Four Mile Lake (Ontario)
|Four Mile Lake|
Four Mile Lake at sunset.
|Primary inflows||from Corben Creek|
|Primary outflows||to Balsam Lake|
|Max. length||6.05 km (3.76 mi)|
|Max. width||1.6 km (0.99 mi)|
|Surface area||786 hectares (1,940 acres)|
|Average depth||8.8 metres (29 ft)|
|Max. depth||19.2 metres (63 ft)|
|Residence time||5 years|
|Surface elevation||270 metres (890 ft)|
|Settlements||Coboconk, Burnt River, Ontario|
Four Mile Lake is a lake of Kawartha Lakes, Ontario, Canada. The lake is roughly 3.56 kilometers North-East of Coboconk, Ontario and 2.08 kilometers west of Burnt River. The lake is located in the Kawartha lakes region of south central Ontario, Canada.
Geography and Geology
Four Mile Lake is a relatively shallow warm water lake with a surface area of 786 hectares. The lake is located in the sub watershed of Corben Creek and has a flushing rate of approximately five years. The lake is located on the boundary between two different geological land forms. The northern one-third of the lake is located on the Canadian Shield and is characterized by granite shorelines. The southern two-thirds of the lake is located on the Corden plain and is characterized by sedimentary limestone cliffs along the shoreline.
Four Mile Lake is a closed lake system with no navigable access to other lakes. The lake provides a community to approximately 450 cottages and homes.
Four Mile Lake is located near a rare biological environment phenomenom known as alvars.
Roads and services
Electricity is serviced to all properties on Four Mile Lake by Hydro One and telephone is serviced by Bell Canada. Numerous cellular telephone services are also available. Both dial-up and wireless high speed internet services are available. Television is available over the air or by satellite.
The lake has rocky shores and is relatively calm throughout most of the summer. A public boat launch is operated throughout limited hours to provide boat access to the lake. Boat traffic is usually moderate, and popular activities include water-skiing, wake-boarding, tubing, and fishing. Numerous species of fish can be found in the lake, including brown bullhead, lake herring, largemouth bass, muskellunge, pumpkinseed, rock bass, smallmouth bass, white sucker, yellow perch, and walleye.
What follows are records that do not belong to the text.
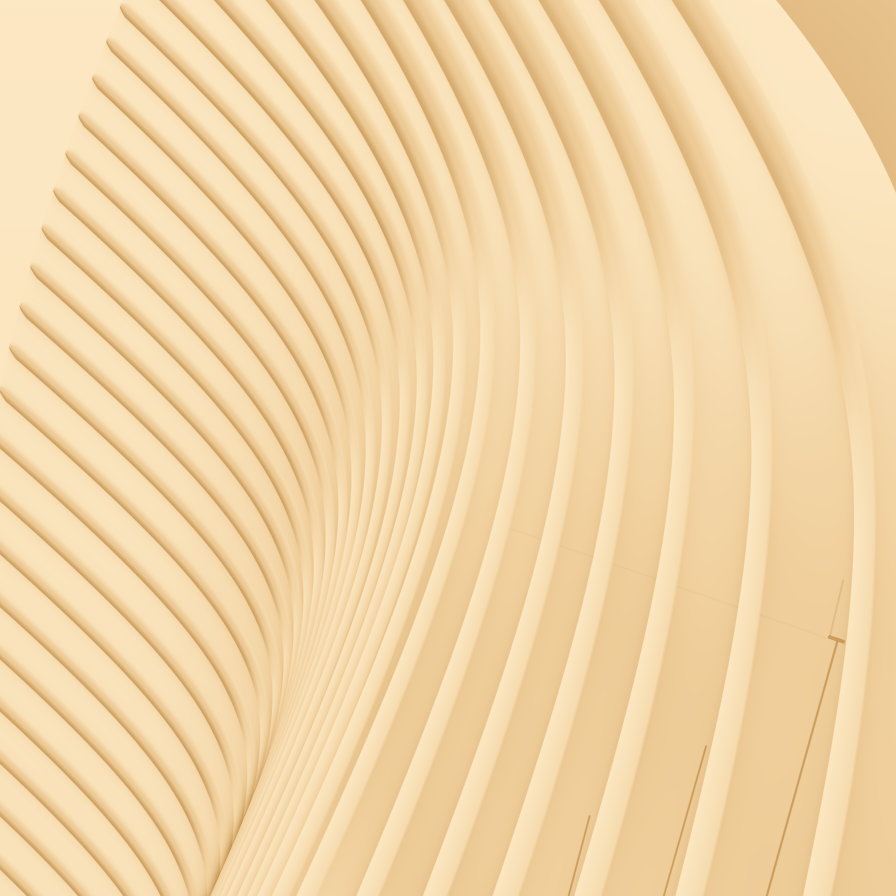
A Shadertoy shader for this background:

```glsl
const int RIB_COUNT = 34;
const float KNOT_STEP = 5.0;

// Rib control knots: crest x, crest depth, bend radius
const vec3 KNOTS[10] = vec3[10](
    vec3(1.832, 0.801, 0.247), vec3(0.935, 0.345, 0.247),
    vec3(0.581, 0.280, 0.237), vec3(0.432, 0.326, 0.245),
    vec3(0.352, 0.501, 0.195), vec3(0.297, 0.703, 0.146),
    vec3(0.224, 0.931, 0.146), vec3(0.154, 1.159, 0.146),
    vec3(0.078, 1.387, 0.146), vec3(0.002, 1.615, 0.146));

float hash(vec2 p) {
    return fract(sin(dot(p, vec2(127.1, 311.7))) * 43758.5453);
}

float valueNoise(vec2 p) {
    vec2 cell = floor(p), f = fract(p);
    f = f * f * (3.0 - 2.0 * f);
    float low = mix(hash(cell), hash(cell + vec2(1, 0)), f.x);
    float high = mix(hash(cell + vec2(0, 1)), hash(cell + vec2(1, 1)), f.x);
    return mix(low, high, f.y);
}

// Catmull-Rom interpolation of the knots for one rib
vec3 ribShape(float index) {
    float s = index / KNOT_STEP;
    int n = int(s);
    float t = fract(s);
    vec3 a = KNOTS[n], b = KNOTS[n + 1], c = KNOTS[n + 2], d = KNOTS[n + 3];
    return b + 0.5 * t * (c - a + t * (2.0 * a - 5.0 * b + 4.0 * c - d
             + t * (3.0 * (b - c) + d - a)));
}

// Hyperbolic rib: returns its x and its slope dx/dy at a given depth
vec2 ribCurve(float index, float depth) {
    vec3 shape = ribShape(index);
    float upper = 0.85 + 0.4 * smoothstep(5.0, 11.0, index);
    float lower = min(0.3 + 0.038 * index, 0.53);
    float lean = 0.5 * (upper - lower), spread = 0.5 * (upper + lower);
    float y = depth - shape.y;
    float root = sqrt(spread * spread * y * y + shape.z * shape.z);
    return vec2(shape.x + shape.z + lean * y - root,
                lean - spread * spread * y / root);
}

float stroke(vec2 p, vec2 a, vec2 b, float width, float aa) {
    vec2 ab = b - a;
    float t = clamp(dot(p - a, ab) / dot(ab, ab), 0.0, 1.0);
    return 1.0 - smoothstep(width - aa, width + aa, length(p - a - ab * t));
}

// Smooth wall with faint mottling and panel seams
float wallTone(vec2 p, float aa) {
    float shade = smoothstep(0.1, 0.75, p.y) * smoothstep(0.12, 0.5, p.x);
    float tone = 0.99 - 0.44 * shade - 0.08 * p.y;
    tone += 0.08 * shade * (valueNoise(p * vec2(14.0, 5.0)) - 0.5);
    float seams = stroke(p, vec2(0.935, 0.714), vec2(0.853, 1.01), 0.0012, aa);
    seams += stroke(p, vec2(0.788, 0.833), vec2(0.738, 1.01), 0.001, aa);
    seams += stroke(p, vec2(0.658, 0.911), vec2(0.632, 1.01), 0.001, aa);
    seams += stroke(p, vec2(0.926, 0.711), vec2(0.941, 0.716), 0.002, aa);
    seams += 0.4 * stroke(p, vec2(0.941, 0.648), vec2(0.926, 0.711), 0.001, aa);
    seams += 0.1 * stroke(p, vec2(0.57, 0.59), vec2(0.96, 0.725), 0.001, aa);
    return tone - 0.85 * min(seams, 1.0);
}

// Lays one rib and its contact shadow over the tone below
float addRib(float tone, vec2 p, float index, float aa) {
    vec2 curve = ribCurve(index, p.y);
    float d = (p.x - curve.x) / sqrt(1.0 + curve.y * curve.y);
    float inside = p.x - (0.1354 - 0.41 * p.y + 0.215 * p.y * p.y);
    float taper = sqrt(clamp(inside / 0.012, 0.0, 1.0));
    float visible = smoothstep(0.0, 0.003, inside);
    float lit = 1.0 - smoothstep(-0.05, 0.5, curve.y);

    // Nearer ribs are broader, most of all at their ends
    float near = 1.0 - smoothstep(0.0, 12.0, index);
    float flare = 1.0 + 0.7 * (1.0 - lit) + 0.6 * smoothstep(0.5, 1.0, p.y);
    float width = (mix(0.0068, 0.0052, lit) + 0.0063 * near * flare) * taper;

    float u = clamp(d / max(width, 0.0001), -1.0, 1.0);
    float gap = max(abs(d) - width, 0.0);
    float leftShadow = mix(0.22, 0.2, lit) * exp(-gap / 0.006);
    float rightShadow = mix(0.06, 0.12, lit) * exp(-gap / 0.009);
    tone -= (d < 0.0 ? leftShadow : rightShadow) * visible;

    float edge = mix(0.0, -0.35, smoothstep(1.0, 10.0, index));
    float darkFace = mix(edge, 0.42, smoothstep(-1.0, 0.0, u))
                   + 0.36 * smoothstep(0.0, 1.0, u);
    float lightFace = 0.85 - 0.13 * u;
    float fin = mix(darkFace, lightFace, lit);
    float soft = aa + (d > 0.0 ? 0.0012 * taper : 0.0);
    float mask = 1.0 - smoothstep(width - soft, width + soft, abs(d));
    return mix(tone, fin, mask * visible);
}

vec3 sandRamp(float tone) {
    vec3 shade = vec3(0.86, 0.70, 0.47);
    vec3 sand = vec3(0.94, 0.81, 0.61);
    vec3 cream = vec3(0.988, 0.91, 0.765);
    return tone < 0.5 ? mix(shade, sand, tone * 2.0)
                      : mix(sand, cream, tone * 2.0 - 1.0);
}

void mainImage(out vec4 fragColor, in vec2 fragCoord) {
    vec2 uv = fragCoord / iResolution.xy;
    vec2 p = vec2(uv.x, 1.0 - uv.y);
    float aa = 0.8 / iResolution.y;

    float tone = wallTone(p, aa);
    for (int i = RIB_COUNT; i >= 0; i--) {
        tone = addRib(tone, p, float(i), aa);
    }

    // Darker backdrop beyond the outer rim
    float rim = p.x - (0.866 + 0.82 * p.y - 0.92 * p.y * p.y);
    float beyond = smoothstep(-aa, aa, rim) * (1.0 - step(0.3, p.y));
    float backdrop = 0.1 + 1.4 * rim + 0.15 * valueNoise(p * 9.0);
    tone = mix(tone, backdrop, beyond);

    fragColor = vec4(sandRamp(clamp(tone, -0.5, 1.0)), 1.0);
}
```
The lake is usually frozen over from mid December to early April. Winter activities include ice skating, ice fishing, snowmobiling, and tobogganing. The Ontario Federation of Snowmobile Clubs maintains snowmobile trails in the area, which can be accessed from feeder trails at the east side of the lake.